The Niagara Symphony’s 58th season kicked off in fine style at Sunday’s opening Masterworks concert. The near-capacity crowd was offered four helpings of Russian art: the obvious favourite being Rachmaninoff’s ever-pleasing Second Piano Concerto.
Valerie Tyron was the able and heroic soloist. Even with the lid left in the wings—incredibly, given that twice the string complement is required to fully flesh out the soaring and weeping lines—her nimble passagework and beautifully shaped phrases were too often submerged by Daniel Swift and his boisterous band. The orchestra shell, like Wilma thousands of kilometres south, seemed to push wave after wave of decibels over the piano’s bow, leaving the music tragically unbalanced.
Not surprisingly, then, the many tempo transitions took a few measures to settle down as soloist and conductor worked through the challenging score. First-desk contributions were equally tentative with Zoltán Kalman’s clarinet somewhat edgy (much more his usual creamy legato in the second-half symphony) and Tim Lockwood’s rendition of the famous horn solo cautiously refined.
The “Allegro scherzando” had much snap and crackle, but little pop. The drive to the double bar was too vertical by half; loud and brittle was rampant where full and sustained was wanted. Still, the audience responded with resounding approval of the exhilarating collaboration.
The concert began with an egg-timer snippet by Mussorgsky that featured more excitement than even Liadov could arrange and a tambourine that sputtered as if low on fuel.
Eckhardt-Gramatté’s Molto Sostenuto, with its intriguing shades of Strauss’ Metamorphosen was given a most sympathetic reading. Stellar were the basses, who provided a focussed and solid foundation for their colleagues. Unforgivable, like the burble of an errant wristwatch, were the unwritten open-string pizzicati which intruded when the violins were called on to remove their mutes—just as the element of total silence was meant to bring a personal moment of reflection.
Much of the most distinguished playing of the afternoon came from within Shostakovich’s cheeky symphony. Kudos to trombonist James Zimmerman for his saucy cadential interventions, Douglas Miller’s ever-dependable flute lines and bassoonist Darlene Jussila’s courageous journey into the “Presto’s” stratosphere. Swift deserves much credit for overseeing such a vivid and captivating performance.

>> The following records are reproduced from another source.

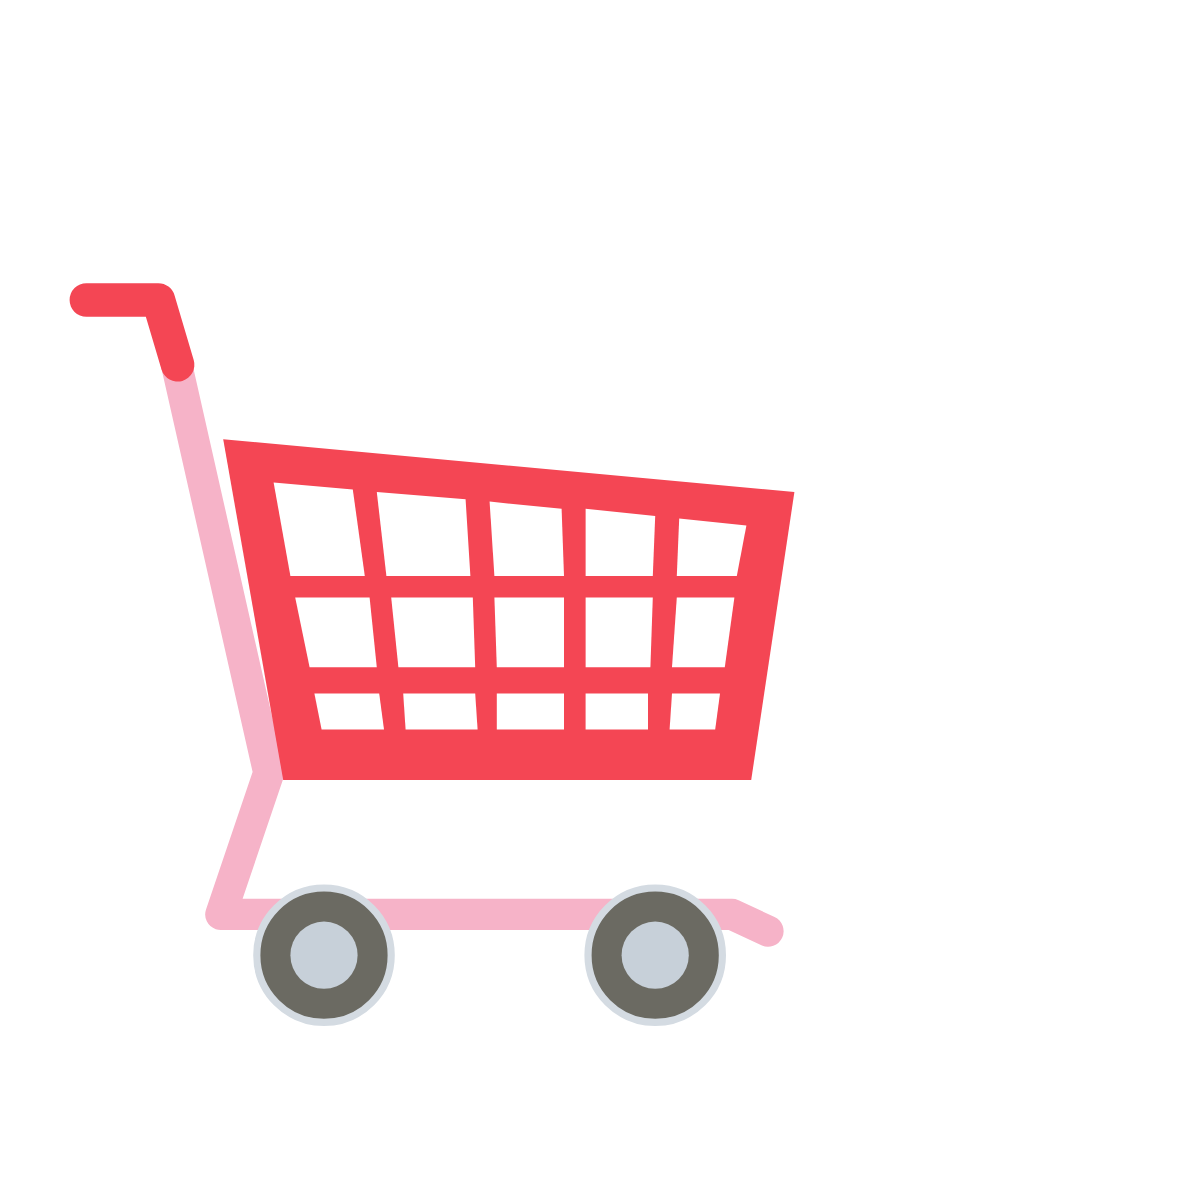
<!DOCTYPE html>
<html lang="en">
<head>
<meta charset="utf-8">
<title>Shopping Cart Icon</title>
<style>
  :root {
    --canvas-bg: #ffffff;
    --cart-red: #f44654;
    --frame-pink: #f6b3c8;
    --wheel-tyre: #6b6a62;
    --wheel-hub: #c7d0d9;
    --wheel-rim: #d4dbe2;
    --basket-gap: #ffffff;
  }
  html, body {
    margin: 0;
    padding: 0;
    width: 1200px;
    height: 1200px;
    overflow: hidden;
    background: var(--canvas-bg);
  }
  .cart-icon {
    display: block;
    width: 1200px;
    height: 1200px;
  }
  .frame { fill: none; stroke: var(--frame-pink); stroke-width: 13; stroke-linecap: round; stroke-linejoin: round; }
  .handle { fill: none; stroke: var(--cart-red); stroke-width: 14; stroke-linecap: round; stroke-linejoin: round; }
  .basket { fill: var(--cart-red); }
  .basket-gap { fill: var(--basket-gap); }
  .tyre { fill: var(--wheel-tyre); stroke: var(--wheel-rim); stroke-width: 3; }
  .hub { fill: var(--wheel-hub); }
</style>
</head>
<body>
<svg class="cart-icon" viewBox="0 0 500 500" role="img" aria-label="Shopping cart">
  <defs>
    <g id="wheel">
      <circle class="tyre" r="28"/>
      <circle class="hub" r="14"/>
    </g>
  </defs>

  <g class="cart-frame">
    <polyline class="frame" points="72,145 112,322 92,381 305,381 320,388"/>
    <polyline class="handle" points="36,125 66,125 74,152"/>
  </g>

  <g class="cart-basket">
    <polygon class="basket" points="93,183 331,205 313,325 118,325"/>
    <polygon class="basket-gap" points="114,201 147,204 152,240 121,240"/>
    <polygon class="basket-gap" points="157,205 194,208 196,240 161,240"/>
    <polygon class="basket-gap" points="204,209 234,212 235,240 206,240"/>
    <polygon class="basket-gap" points="244,212 273,215 272,240 244,240"/>
    <polygon class="basket-gap" points="283,216 311,219 307,240 282,240"/>

    <polygon class="basket-gap" points="123,249 154,249 157,278 129,278"/>
    <polygon class="basket-gap" points="163,249 197,249 198,278 166,278"/>
    <polygon class="basket-gap" points="206,249 235,249 235,278 207,278"/>
    <polygon class="basket-gap" points="244,249 272,249 271,278 244,278"/>
    <polygon class="basket-gap" points="282,249 306,249 302,278 280,278"/>

    <polygon class="basket-gap" points="131,289 158,289 160,304 134,304"/>
    <polygon class="basket-gap" points="168,289 198,289 199,304 169,304"/>
    <polygon class="basket-gap" points="207,289 235,289 235,304 207,304"/>
    <polygon class="basket-gap" points="244,289 270,289 270,304 244,304"/>
    <polygon class="basket-gap" points="280,289 300,289 298,304 279,304"/>
  </g>

  <g class="cart-wheels">
    <use href="#wheel" x="135" y="398"/>
    <use href="#wheel" x="273" y="398"/>
  </g>
</svg>
</body>
</html>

A new feature in JWR, and in conjunction the Niagara Symphony Association, newcomers to the subscription series concerts are invited to attend a performance free of charge then offer their candid first-time opinion.
Our first new listener is a 40-something information technologist with a large company. He enjoys a variety of types of music, has a large record/CD collection and has attended many of Niagara’s chamber ensemble concerts.
JWR: How did this performance compare to your expectations?
CC: I hadn’t realized there would be a piano involved. That was a pleasant surprise, but the facilities and acoustics could have been better. Sometimes she was difficult to hear. I also noticed that the string section was off—like someone forgot to tune up. But mostly in the violins—there’s something that wasn’t right. Other than that everything was great—especially the brass.
JWR: Which selection did you enjoy most?
CC: The Rachmaninoff. I liked the feeling that she put in—what you could hear of it. She was drowned out at many points. I don’t know who to blame: the conductor, the piano, the acoustics?
JWR: And the least favourite composition?
CC: The Canadian piece didn’t appeal to me—it was too contemporary for my taste, but I’ve heard other contemporary stuff I’ve hated more than that!
JWR: Would you go back for another performance?
CC: Yes! For pure entertainment it’s a good experience. Another time I would check out the repertoire ahead of time—especially if I was bringing someone else along! JWR